Look over the lines below. Report each one that includes the string "BLUE".

═════ THE DATA

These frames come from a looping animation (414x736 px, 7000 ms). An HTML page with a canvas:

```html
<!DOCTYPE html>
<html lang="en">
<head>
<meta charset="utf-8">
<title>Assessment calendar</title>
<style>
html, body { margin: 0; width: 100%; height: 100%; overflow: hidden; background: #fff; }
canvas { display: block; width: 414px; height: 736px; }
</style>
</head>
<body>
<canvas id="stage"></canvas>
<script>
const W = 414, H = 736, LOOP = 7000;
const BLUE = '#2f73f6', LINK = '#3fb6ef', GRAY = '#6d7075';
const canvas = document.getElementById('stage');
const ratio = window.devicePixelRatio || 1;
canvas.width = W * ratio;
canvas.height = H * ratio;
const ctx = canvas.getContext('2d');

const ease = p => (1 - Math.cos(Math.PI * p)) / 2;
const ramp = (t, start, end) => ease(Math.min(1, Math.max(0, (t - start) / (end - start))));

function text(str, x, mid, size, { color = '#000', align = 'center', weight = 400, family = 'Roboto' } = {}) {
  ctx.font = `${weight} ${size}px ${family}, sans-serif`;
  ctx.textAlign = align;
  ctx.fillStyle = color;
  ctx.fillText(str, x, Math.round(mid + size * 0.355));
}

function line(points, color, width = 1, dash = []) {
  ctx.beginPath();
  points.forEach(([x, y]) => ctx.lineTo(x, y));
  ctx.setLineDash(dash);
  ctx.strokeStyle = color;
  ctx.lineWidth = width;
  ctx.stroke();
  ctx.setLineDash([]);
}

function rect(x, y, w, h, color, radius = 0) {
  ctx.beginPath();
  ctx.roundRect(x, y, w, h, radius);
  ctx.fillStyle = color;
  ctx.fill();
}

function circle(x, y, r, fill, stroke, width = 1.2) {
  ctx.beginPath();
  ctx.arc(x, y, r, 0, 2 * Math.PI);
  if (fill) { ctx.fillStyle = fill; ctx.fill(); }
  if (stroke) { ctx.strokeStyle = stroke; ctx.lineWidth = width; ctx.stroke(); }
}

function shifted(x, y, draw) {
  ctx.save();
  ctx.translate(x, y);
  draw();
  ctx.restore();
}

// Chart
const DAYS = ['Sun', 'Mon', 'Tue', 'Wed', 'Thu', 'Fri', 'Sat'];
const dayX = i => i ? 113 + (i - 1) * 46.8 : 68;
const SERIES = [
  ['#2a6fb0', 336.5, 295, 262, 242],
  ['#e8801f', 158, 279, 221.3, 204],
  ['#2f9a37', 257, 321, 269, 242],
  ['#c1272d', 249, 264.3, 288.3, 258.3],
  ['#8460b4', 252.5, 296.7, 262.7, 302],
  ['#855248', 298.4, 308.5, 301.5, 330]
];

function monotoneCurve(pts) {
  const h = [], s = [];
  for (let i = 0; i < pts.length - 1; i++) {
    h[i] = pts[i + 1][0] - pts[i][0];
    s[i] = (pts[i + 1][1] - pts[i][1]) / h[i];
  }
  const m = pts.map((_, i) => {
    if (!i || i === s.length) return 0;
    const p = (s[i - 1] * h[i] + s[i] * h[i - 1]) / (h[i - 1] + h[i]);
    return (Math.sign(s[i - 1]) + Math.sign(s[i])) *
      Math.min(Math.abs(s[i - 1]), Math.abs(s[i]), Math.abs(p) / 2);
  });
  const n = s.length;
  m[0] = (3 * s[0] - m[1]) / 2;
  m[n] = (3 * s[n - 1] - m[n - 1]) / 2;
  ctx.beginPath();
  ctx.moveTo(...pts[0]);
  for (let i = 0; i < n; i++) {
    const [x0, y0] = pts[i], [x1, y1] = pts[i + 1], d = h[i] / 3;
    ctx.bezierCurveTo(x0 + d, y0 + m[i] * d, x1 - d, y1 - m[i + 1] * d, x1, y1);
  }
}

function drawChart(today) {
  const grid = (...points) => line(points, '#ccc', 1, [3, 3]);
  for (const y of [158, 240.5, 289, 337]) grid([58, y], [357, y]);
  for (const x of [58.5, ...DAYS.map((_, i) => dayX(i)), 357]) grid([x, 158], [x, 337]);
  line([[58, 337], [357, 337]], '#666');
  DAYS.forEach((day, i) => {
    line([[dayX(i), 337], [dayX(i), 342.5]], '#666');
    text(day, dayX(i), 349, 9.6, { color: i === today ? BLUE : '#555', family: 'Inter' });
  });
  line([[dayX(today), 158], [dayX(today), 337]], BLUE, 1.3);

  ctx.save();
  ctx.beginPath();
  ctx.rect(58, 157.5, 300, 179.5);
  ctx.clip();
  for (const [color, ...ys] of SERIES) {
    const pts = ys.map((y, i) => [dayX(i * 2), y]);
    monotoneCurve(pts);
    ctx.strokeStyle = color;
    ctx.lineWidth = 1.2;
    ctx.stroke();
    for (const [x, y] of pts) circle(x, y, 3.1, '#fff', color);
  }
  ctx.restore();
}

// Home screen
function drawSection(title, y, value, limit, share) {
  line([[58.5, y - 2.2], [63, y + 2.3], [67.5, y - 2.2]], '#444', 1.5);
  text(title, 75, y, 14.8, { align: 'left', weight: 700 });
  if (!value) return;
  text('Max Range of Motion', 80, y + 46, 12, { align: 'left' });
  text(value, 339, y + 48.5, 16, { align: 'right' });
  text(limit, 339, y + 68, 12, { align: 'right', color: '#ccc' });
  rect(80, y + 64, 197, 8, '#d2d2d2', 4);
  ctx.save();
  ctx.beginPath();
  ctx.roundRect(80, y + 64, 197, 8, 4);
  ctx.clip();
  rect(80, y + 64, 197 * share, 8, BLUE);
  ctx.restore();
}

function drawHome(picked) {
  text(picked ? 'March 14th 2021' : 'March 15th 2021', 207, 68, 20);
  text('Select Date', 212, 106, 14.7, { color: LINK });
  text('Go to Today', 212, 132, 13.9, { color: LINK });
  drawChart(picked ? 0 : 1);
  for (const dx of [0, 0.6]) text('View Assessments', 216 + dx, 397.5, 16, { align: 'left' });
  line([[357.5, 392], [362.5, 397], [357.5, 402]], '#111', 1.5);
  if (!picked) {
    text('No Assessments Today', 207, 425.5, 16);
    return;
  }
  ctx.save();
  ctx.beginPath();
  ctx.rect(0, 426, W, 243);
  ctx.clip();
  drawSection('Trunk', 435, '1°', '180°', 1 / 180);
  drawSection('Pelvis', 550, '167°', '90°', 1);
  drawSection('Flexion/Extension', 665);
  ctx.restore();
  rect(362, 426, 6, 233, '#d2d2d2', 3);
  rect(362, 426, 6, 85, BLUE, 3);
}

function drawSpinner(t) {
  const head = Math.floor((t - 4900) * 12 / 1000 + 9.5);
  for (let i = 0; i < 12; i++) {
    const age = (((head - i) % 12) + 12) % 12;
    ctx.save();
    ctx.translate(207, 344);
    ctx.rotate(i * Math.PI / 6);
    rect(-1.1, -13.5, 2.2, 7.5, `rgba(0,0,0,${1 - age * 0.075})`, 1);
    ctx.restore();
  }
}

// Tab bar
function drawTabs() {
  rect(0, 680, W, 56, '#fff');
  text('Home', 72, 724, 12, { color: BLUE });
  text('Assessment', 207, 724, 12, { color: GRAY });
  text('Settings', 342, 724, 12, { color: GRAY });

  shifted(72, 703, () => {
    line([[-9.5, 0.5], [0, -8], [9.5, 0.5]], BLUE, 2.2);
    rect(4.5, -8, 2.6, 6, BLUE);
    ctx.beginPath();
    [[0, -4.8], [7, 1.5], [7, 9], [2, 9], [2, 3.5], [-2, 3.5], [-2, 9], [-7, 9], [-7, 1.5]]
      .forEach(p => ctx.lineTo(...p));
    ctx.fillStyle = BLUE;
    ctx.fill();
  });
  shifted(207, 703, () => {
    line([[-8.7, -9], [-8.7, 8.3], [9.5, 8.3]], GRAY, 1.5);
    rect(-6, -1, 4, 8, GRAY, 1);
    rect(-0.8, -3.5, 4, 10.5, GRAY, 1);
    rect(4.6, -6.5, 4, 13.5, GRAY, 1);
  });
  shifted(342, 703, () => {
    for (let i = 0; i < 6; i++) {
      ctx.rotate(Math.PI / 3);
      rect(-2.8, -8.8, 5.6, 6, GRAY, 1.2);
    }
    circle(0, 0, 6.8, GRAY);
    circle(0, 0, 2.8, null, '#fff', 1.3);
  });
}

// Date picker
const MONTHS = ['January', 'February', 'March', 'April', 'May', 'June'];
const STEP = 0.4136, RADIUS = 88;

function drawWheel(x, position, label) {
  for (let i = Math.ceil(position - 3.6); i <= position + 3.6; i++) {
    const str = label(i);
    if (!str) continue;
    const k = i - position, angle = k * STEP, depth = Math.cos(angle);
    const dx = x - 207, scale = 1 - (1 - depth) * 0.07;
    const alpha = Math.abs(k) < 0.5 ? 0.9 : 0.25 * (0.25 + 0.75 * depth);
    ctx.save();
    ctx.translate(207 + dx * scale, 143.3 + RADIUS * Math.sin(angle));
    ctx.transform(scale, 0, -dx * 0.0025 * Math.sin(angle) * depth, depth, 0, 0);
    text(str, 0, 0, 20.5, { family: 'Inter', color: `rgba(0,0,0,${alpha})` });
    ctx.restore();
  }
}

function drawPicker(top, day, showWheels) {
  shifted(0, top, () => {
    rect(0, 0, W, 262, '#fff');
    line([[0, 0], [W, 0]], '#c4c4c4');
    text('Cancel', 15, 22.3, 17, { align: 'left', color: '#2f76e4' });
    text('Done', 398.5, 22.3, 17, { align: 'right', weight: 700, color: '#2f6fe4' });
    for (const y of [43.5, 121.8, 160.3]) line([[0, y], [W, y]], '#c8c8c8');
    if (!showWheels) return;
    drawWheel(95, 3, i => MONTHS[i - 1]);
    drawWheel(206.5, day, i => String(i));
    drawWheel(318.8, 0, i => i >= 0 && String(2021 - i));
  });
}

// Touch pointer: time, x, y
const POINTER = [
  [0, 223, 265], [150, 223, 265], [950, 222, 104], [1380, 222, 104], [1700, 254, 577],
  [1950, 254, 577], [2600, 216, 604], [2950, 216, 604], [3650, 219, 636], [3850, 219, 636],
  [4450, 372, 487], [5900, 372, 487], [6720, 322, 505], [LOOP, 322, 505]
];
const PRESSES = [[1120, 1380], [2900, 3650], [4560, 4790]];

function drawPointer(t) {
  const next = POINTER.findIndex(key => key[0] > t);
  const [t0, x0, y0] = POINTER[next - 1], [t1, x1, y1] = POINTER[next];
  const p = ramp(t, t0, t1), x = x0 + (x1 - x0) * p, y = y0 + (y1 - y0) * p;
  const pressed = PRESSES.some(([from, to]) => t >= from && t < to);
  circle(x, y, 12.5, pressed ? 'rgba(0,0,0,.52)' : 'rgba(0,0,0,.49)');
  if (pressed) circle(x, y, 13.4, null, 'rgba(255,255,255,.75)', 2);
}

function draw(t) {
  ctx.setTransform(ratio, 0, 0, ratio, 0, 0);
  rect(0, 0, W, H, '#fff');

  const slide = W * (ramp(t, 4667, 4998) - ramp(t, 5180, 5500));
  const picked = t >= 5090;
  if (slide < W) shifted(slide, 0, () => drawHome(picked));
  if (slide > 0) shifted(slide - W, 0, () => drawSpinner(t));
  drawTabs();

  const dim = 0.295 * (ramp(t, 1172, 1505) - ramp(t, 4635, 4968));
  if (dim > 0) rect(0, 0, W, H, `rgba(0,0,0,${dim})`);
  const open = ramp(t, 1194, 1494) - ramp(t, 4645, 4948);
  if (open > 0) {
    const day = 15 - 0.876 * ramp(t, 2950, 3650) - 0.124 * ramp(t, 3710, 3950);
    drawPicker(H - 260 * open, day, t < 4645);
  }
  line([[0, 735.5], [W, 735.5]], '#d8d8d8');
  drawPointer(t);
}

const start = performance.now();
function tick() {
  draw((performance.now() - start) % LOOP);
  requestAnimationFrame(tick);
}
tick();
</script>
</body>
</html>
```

══════════
═════ THE DATA

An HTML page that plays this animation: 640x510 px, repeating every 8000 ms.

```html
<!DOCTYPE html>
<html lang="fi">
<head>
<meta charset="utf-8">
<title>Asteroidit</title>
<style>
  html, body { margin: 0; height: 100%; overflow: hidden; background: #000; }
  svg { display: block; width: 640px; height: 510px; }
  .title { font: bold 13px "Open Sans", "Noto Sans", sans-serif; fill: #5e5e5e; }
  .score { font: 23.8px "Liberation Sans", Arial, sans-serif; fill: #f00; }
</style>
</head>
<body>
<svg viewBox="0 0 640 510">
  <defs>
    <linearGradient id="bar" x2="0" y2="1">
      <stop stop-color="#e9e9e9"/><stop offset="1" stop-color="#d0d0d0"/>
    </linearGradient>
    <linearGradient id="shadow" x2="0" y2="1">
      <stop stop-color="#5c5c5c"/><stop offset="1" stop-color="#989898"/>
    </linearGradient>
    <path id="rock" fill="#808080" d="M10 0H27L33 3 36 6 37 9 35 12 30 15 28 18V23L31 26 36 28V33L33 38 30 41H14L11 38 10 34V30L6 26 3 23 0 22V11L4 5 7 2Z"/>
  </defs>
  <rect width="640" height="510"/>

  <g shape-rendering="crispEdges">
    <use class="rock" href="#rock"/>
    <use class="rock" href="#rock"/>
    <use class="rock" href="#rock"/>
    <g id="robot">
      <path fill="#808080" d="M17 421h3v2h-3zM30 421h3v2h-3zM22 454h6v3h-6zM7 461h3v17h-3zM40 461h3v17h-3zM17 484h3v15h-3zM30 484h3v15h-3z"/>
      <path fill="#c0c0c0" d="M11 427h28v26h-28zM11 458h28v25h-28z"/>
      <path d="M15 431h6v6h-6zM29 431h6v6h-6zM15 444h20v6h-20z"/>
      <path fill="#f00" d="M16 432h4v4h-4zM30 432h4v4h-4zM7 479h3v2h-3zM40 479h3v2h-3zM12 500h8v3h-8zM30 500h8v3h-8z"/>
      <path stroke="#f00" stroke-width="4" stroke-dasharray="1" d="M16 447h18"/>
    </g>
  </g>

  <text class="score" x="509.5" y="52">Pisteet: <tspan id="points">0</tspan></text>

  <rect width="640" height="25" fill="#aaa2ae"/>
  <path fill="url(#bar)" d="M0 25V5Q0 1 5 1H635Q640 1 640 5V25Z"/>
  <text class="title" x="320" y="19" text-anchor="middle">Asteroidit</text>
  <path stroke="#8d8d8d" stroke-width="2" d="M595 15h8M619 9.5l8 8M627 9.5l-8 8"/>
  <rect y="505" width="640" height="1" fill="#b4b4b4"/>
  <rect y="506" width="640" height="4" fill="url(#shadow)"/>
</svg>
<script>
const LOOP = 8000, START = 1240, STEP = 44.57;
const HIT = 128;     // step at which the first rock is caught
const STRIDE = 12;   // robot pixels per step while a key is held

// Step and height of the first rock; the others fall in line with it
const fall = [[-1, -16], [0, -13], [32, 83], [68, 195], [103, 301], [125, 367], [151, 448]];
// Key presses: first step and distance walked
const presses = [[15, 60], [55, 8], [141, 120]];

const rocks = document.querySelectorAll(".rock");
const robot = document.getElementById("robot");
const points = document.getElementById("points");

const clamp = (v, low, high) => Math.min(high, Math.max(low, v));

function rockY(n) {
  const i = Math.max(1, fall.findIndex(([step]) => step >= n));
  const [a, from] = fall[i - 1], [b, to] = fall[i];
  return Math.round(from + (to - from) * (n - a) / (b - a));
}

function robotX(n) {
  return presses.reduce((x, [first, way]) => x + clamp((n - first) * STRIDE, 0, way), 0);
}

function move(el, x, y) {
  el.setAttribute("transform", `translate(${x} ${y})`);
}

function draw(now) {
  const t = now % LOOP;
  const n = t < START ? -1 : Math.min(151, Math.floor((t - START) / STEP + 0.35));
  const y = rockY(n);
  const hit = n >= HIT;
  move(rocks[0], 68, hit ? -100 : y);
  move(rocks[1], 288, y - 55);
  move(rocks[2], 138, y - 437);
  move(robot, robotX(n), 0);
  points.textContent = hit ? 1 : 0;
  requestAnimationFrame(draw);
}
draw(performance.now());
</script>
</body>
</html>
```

══════════

*RESPONSE*.
const BLUE = '#2f73f6', LINK = '#3fb6ef', GRAY = '#6d7075';
    text(day, dayX(i), 349, 9.6, { color: i === today ? BLUE : '#555', family: 'Inter' });
  line([[dayX(today), 158], [dayX(today), 337]], BLUE, 1.3);
  rect(80, y + 64, 197 * share, 8, BLUE);
  rect(362, 426, 6, 85, BLUE, 3);
  text('Home', 72, 724, 12, { color: BLUE });
    line([[-9.5, 0.5], [0, -8], [9.5, 0.5]], BLUE, 2.2);
    rect(4.5, -8, 2.6, 6, BLUE);
    ctx.fillStyle = BLUE;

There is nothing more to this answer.